I was fortunate enough to run the AppDynamics pricing committee for about six months, and I learned a lot about how to license and price. During this experience was the first time I had studied margins. AppDynamics software is available both on-premises and via SaaS delivery which makes the model especially interesting. Each delivery model has different margins and costs to consider. These have to be taken into account when we determine a pricing model and our discounting. I also learned, first hand, the struggles customers had with our pricing model. The net result is that regardless of how you price a solution the users complain about the pricing. There is no way to solve this problem that I have found, and it was rather depressing. The opinions are strategies across sales, product management, and marketing are all different, and each group has a differing perspective which is very challenging to rationalize. I am not sad to have moved along from that responsibility :)

My Take

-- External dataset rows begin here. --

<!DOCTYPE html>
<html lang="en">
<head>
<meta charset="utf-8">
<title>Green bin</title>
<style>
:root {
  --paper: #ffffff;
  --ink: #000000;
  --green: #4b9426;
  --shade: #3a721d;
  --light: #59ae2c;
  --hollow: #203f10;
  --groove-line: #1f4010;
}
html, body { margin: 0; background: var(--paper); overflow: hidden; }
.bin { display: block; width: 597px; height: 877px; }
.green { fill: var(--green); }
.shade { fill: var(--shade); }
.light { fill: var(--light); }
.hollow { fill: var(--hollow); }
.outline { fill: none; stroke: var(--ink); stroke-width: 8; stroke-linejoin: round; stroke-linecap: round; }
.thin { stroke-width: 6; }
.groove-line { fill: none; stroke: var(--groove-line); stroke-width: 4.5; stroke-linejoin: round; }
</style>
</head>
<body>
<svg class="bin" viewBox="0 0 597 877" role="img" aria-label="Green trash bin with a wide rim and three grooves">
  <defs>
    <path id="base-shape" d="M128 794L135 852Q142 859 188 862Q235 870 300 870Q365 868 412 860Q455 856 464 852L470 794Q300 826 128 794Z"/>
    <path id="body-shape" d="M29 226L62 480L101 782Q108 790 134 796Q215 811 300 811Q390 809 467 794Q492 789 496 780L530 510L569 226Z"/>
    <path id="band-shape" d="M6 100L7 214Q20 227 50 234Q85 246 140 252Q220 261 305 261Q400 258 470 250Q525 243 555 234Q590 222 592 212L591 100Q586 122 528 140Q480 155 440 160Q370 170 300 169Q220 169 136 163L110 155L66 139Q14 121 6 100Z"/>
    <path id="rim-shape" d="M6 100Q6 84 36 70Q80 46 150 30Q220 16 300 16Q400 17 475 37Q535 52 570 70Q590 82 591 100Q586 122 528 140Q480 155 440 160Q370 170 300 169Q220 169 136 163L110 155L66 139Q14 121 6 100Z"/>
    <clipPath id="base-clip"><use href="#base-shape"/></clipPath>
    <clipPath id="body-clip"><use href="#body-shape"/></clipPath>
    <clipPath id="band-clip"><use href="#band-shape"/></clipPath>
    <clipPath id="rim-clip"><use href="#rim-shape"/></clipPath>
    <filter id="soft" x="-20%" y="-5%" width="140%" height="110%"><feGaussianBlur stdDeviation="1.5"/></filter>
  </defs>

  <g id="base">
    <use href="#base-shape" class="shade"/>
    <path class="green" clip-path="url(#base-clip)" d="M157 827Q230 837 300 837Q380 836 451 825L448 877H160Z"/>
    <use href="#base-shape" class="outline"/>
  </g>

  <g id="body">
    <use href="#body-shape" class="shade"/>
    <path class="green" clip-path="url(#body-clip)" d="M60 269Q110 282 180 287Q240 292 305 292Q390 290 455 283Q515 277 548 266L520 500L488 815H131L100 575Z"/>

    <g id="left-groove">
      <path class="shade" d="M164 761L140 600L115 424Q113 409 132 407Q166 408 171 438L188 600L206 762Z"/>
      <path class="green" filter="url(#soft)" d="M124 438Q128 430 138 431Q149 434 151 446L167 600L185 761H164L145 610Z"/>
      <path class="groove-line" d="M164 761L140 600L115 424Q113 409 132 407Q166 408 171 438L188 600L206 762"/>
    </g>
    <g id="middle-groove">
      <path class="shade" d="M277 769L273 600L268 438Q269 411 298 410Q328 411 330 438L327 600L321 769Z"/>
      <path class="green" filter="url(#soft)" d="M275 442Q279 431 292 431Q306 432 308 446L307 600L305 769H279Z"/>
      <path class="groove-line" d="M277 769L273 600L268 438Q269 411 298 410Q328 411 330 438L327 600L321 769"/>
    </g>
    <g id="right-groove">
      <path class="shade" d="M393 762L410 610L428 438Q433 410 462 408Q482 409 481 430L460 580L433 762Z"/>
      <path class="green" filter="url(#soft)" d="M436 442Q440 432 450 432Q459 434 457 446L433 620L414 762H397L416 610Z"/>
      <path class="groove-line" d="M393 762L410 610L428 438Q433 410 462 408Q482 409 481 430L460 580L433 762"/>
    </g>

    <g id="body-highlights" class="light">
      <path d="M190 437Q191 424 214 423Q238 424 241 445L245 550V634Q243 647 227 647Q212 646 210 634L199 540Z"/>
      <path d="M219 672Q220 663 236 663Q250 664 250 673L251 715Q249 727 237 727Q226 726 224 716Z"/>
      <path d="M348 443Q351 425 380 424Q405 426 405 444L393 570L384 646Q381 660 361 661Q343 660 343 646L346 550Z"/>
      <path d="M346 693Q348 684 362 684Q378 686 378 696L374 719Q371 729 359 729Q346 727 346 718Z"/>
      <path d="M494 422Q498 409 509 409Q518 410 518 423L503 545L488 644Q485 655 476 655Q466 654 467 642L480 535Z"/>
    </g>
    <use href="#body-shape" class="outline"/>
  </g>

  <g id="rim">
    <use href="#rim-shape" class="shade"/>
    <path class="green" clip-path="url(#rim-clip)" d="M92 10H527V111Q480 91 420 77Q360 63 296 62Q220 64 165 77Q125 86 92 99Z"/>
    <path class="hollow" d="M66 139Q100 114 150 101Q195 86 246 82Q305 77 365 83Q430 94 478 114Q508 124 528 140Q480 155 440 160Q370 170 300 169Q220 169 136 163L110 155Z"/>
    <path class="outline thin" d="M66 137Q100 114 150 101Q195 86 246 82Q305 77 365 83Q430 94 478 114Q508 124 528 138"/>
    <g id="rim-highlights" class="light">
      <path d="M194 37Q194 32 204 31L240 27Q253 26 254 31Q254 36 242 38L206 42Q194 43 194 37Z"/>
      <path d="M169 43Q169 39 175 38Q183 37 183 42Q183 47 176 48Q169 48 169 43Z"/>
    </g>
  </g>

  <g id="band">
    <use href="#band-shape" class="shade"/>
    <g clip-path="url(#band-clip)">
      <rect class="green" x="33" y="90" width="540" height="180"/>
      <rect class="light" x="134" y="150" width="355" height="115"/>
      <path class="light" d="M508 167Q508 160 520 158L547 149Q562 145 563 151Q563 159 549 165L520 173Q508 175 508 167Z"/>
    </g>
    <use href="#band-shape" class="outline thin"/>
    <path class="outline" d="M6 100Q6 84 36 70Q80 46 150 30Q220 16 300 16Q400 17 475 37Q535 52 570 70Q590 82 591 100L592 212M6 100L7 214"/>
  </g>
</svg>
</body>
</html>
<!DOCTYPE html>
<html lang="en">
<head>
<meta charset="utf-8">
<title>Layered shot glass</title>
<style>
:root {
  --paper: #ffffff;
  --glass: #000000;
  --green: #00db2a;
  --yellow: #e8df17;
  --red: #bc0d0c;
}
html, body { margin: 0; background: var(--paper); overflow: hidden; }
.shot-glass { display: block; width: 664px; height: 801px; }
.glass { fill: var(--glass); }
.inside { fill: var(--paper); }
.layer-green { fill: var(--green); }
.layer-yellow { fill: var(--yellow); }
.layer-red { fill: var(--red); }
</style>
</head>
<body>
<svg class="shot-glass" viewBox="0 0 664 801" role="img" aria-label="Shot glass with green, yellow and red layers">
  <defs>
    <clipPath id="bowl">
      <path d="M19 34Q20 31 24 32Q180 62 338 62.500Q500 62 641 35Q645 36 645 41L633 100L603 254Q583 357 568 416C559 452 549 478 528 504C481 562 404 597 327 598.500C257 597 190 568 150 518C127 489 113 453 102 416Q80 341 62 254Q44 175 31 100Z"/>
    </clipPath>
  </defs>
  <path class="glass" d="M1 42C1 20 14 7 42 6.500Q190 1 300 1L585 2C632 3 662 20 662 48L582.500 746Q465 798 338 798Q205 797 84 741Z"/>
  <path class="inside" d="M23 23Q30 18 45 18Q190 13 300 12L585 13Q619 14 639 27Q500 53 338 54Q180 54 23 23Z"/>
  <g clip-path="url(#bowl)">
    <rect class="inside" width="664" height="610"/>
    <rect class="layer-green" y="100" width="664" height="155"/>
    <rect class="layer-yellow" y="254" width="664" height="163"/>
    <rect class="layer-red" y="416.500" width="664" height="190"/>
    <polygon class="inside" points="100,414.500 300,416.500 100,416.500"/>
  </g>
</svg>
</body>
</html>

Every model is flawed; pricing models are inflexible and software costs too much. If you don't bundle products, then quoting and licensing become complex, yet if you bundle then, you end up with shelfware. End users want to pay for what they use, and yet they don't want commitments, they want "on-demand" pricing. Without commitments, most vendors have issues predicting revenue or demand. This is often an issue if you are using traditional hosting for the product, which most SaaS companies do to some extent for cost reasons. Software, unlike hardware, doesn't have the same type of fixed cost to deliver. The margins are different. End users and salespeople also want the model to be simple to understand, calculate, and rationalize.

I may share more secrets later, maybe around how to negotiate licenses and different ways to get leverage. Leave your comments here or via twitter @jkowall on what interests you on this topic.